Presented to the AAS at the January 2008 meeting in Austin, Texas. [AAS link]

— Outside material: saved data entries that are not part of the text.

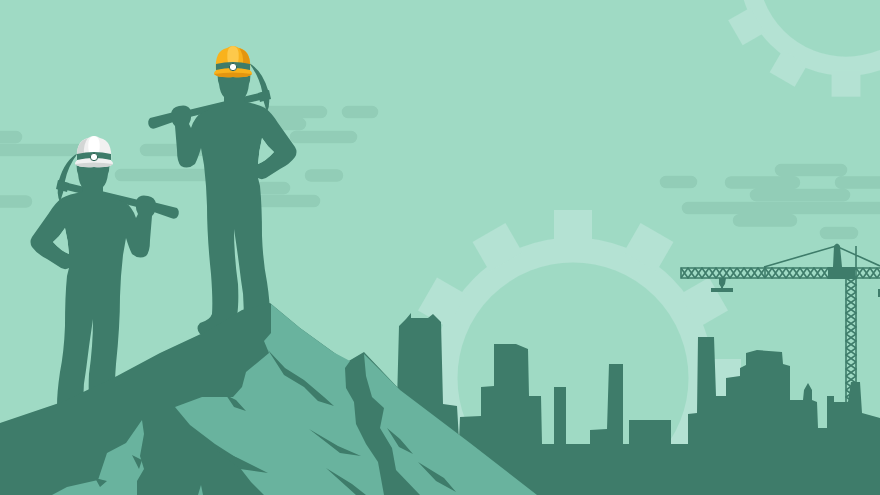
<!DOCTYPE html>
<html lang="en">
<head>
<meta charset="utf-8">
<title>Miners above the city</title>
<style>
:root {
  --sky: #9fdac4;
  --cloud: #92cdb7;
  --gear: #b4e2d3;
  --shade: #3e7c6a;
  --rock: #69b39e;
}
html, body { margin: 0; overflow: hidden; background: var(--sky); }
svg { display: block; width: 880px; height: 495px; }
.sky { fill: var(--sky); }
.clouds { stroke: var(--cloud); stroke-width: 12.5; stroke-linecap: round; fill: none; }
.gear { fill: var(--gear); }
.gear-ring { fill: none; stroke: var(--gear); stroke-width: 25; }
.shade { fill: var(--shade); }
.rock { fill: var(--rock); }
.lines { fill: none; stroke: var(--shade); stroke-width: 1.6; }
.pick-handle { fill: none; stroke: var(--shade); stroke-linecap: round; }
.helmet-yellow { --shell: #f9b21c; --shell-light: #fdc94b; --shell-dark: #e3950f; }
.helmet-white { --shell: #f1f1f1; --shell-light: #ffffff; --shell-dark: #d3d6d5; }
.shell { fill: var(--shell); }
.shell-light { fill: var(--shell-light); }
.shell-dark { fill: var(--shell-dark); }
.lamp { fill: #fff; stroke: #2f6253; stroke-width: 1; }
</style>
</head>
<body>
<svg viewBox="0 0 880 495" role="img" aria-label="Two miners with pickaxes stand on a mountain above a city skyline with a crane and gears">
  <defs>
    <rect id="tooth" x="-19" y="-168" width="38" height="34"/>
    <g id="gear" class="gear">
      <circle class="gear-ring" r="128"/>
      <use href="#tooth"/>
      <use href="#tooth" transform="rotate(30)"/>
      <use href="#tooth" transform="rotate(60)"/>
      <use href="#tooth" transform="rotate(90)"/>
      <use href="#tooth" transform="rotate(120)"/>
      <use href="#tooth" transform="rotate(150)"/>
      <use href="#tooth" transform="rotate(180)"/>
      <use href="#tooth" transform="rotate(210)"/>
      <use href="#tooth" transform="rotate(240)"/>
      <use href="#tooth" transform="rotate(270)"/>
      <use href="#tooth" transform="rotate(300)"/>
      <use href="#tooth" transform="rotate(330)"/>
    </g>
    <g id="miner">
      <g class="pickaxe">
        <path class="pick-handle" stroke-width="7" d="M158 121L266 95"/>
        <path class="shade" d="M150 118Q147 121 149 126Q151 130 156 128L176 121L174 112Z"/>
        <path class="shade" d="M249 63Q262 70 268 90Q271 104 267 112Q263 102 262 91Q259 76 249 63Z"/>
        <path class="shade" d="M258 93L269 90L271 99L260 102Z"/>
      </g>
      <path class="shade" d="M218 72L250 72Q251 79 249 84Q248 94 244 98L245 102Q258 104 265 108Q272 113 278 123L295 147Q298 152 295 157Q290 164 280 169L269 176Q263 181 258 178L260 186Q262 206 262 236Q263 262 267 282Q270 302 270 316Q272 330 268 336Q258 340 246 335L243 322Q245 300 241 280Q238 255 234 229Q234 256 238 284Q239 304 237 316L240 326L224 335L200 334Q195 328 200 323Q210 320 212 314Q213 300 211 274Q207 236 207 206L206 186L204 165L201 148Q198 158 195 164Q188 170 181 166Q177 162 177 150L175 126Q170 121 171 114Q172 107 179 106Q187 104 190 109Q193 116 189 124L191 128Q195 116 203 112Q214 107 224 102L224 97Q220 93 219 84Q217 79 218 72ZM262 138Q259 150 258 164Q266 161 274 152Q267 146 262 138Z"/>
      <path class="sky" d="M262 138Q259 150 258 164Q266 161 274 152Q267 146 262 138Z"/>
      <g class="helmet">
        <path class="shell" d="M216 71Q214 51 227 48Q233 44 239 48Q252 51 250 71Z"/>
        <path class="shell-light" d="M228 63Q226 53 229 48Q233 44 237 48Q240 53 238 63Z"/>
        <path class="shell-dark" d="M239 48Q250 51 250 65L243 65Q244 54 239 48Z"/>
        <path class="shade" d="M216 64Q233 60 250 64V70Q233 66 216 70Z"/>
        <path class="shell" d="M214 74Q214 70 219 70Q233 67 247 70Q252 70 252 74Q248 78 233 77Q218 78 214 74Z"/>
        <path class="shell-dark" d="M214 74Q233 71 252 74Q248 78 233 77Q218 78 214 74Z"/>
        <circle class="lamp" cx="233" cy="67" r="3.7"/>
      </g>
    </g>
    <pattern id="lattice-across" x="681" y="267" width="14" height="12" patternUnits="userSpaceOnUse">
      <path class="lines" d="M0 11L7 1L14 11M0 1L7 11L14 1"/>
    </pattern>
    <pattern id="lattice-up" x="845" y="278" width="12" height="14" patternUnits="userSpaceOnUse">
      <path class="lines" d="M1 0L11 7L1 14M11 0L1 7L11 14"/>
    </pattern>
  </defs>

  <rect class="sky" width="880" height="495"/>

  <g class="clouds">
    <path d="M-6 137H16M-6 150H84M-6 201.500H26M146 150H200M121 175H208M215 112H321M348 112H372M255 124H300M296 137H351M311 175.500H337M262 201H314M262 188H284"/>
    <path d="M666 182H691M781 170H841M731 182.500H794M841 182.500H890M756 195H844M688 208H744M744 208H890M739 220.500H791M826 233H852"/>
  </g>

  <use href="#gear" transform="translate(573 378)"/>
  <use href="#gear" transform="translate(846 -31) scale(.76)"/>

  <g id="crane">
    <rect x="681" y="267" width="199" height="12" fill="url(#lattice-across)"/>
    <rect x="845" y="278" width="12" height="126" fill="url(#lattice-up)"/>
    <path class="lines" d="M880 268H681V278H880M846 278V404M856 246V404M764 267L836 246L880 266M765 267V278"/>
    <path class="shade" d="M834 246Q837 241 840 246L842 267H855V279H828V267H833Z"/>
    <path class="shade" d="M719 278H726L725 284L723 287V288H733V292H711V288H721V287L719 284ZM878 289H880V297H878Z"/>
  </g>

  <path id="skyline" class="shade" d="M380 495L397 402L399 326L406 319L411 313V318H428L433 314L441 322L443 404L457 406L459 440L460 417L481 416V387L494 386V344H516L528 349L529 396H541L542 444H554V387H566V444H590V430L607 429L609 364H623V444H629V420H671V444H688V414L697 413L698 337H714L716 396H726V378L740 376V368L746 365V353L757 350L782 352L783 364L790 366V400H803L804 390L808 383L812 390V400L817 402L818 428H827V396H834V402H848L851 382H860L862 413L880 418V495Z"/>

  <use href="#miner" class="helmet-white" transform="translate(327 90) scale(-1 1)"/>
  <use href="#miner" class="helmet-yellow"/>

  <g id="mountain">
    <path class="shade" d="M0 423L62 402L117 376L160 353L205 332L242 310L270 303L300 328L347 362L364 352L400 390L470 443L537 495H0Z"/>
    <path class="rock" d="M271 304L300 328L333 352L350 361L345 368L346 388L354 402L356 424L366 444L378 462L384 495H264L251 482L237 464L240 460L215 444L190 425L175 407L202 397L233 397L242 387L246 372L269 353L264 341L271 333Z"/>
    <path class="rock" d="M364 354L400 390L470 443L537 495H420L396 470L392 448L380 428L384 408L372 397L366 376Z"/>
    <path class="rock" d="M52 495L67 487L98 480L107 453L126 443L142 420L144 434L140 456L144 469L137 481V495Z"/>
    <path class="rock" d="M198 495L201 485L203 495Z"/>
    <path class="shade" d="M268 350L285 368L304 380L324 397L334 406L318 401L304 387L284 375ZM309 429L338 446L361 456L340 453ZM226 395L236 400L246 411L234 407ZM210 446L238 458L268 473L240 469ZM326 468L352 484L366 495H356ZM387 428L400 439L413 454L399 447ZM418 462L444 478L456 492L436 481ZM95 478L107 481L100 487ZM132 455L142 460L139 469Z"/>
  </g>
</svg>
</body>
</html>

Molecular clouds are enmeshed in webs of diffuse atomic gas that contain important information about their formation and interaction with their environment, not least because the atomic gas can trace lower column densities that are unshielded from UV radiation. The nearby molecular cloud complex MBM 53-55 (Magnani et al. 1985; Yamamoto et al. 2003) is thought to be part of an expanding shell from either stellar winds or a past supernova (Gir et al. 1994). Although this complex subtends some 15 degrees on the sky, its atomic gas has not previously been imaged at sub-parsec scales. The GALFA H I sky survey of Galactic 21cm-line emission with the Arecibo L-band Feed Array has recently mapped the MBM 53-55 region with a 3.5-arcminute beam and 0.2 km/s channels. GALFA's high resolution and sensitivity allow the H I content, environment, and kinematics of these clouds to be explored as never before. The observed H I structure matches IRAS dust emission so well that it is hard to identify IRAS filaments without H I counterparts: the GALFA survey essentially adds a velocity axis to IRAS maps. Most high column density H I features also appear to have CO emission counterparts, but there are also disagreements that may trace the gas phase evolution. We will consider the implications of the GALFA H I data for the origins of the shell-like structure and the formation of the molecular clouds.
This work is supported by the National Astronomy and Ionosphere Center, operated by Cornell University under Cooperative Agreement with the National Science Foundation.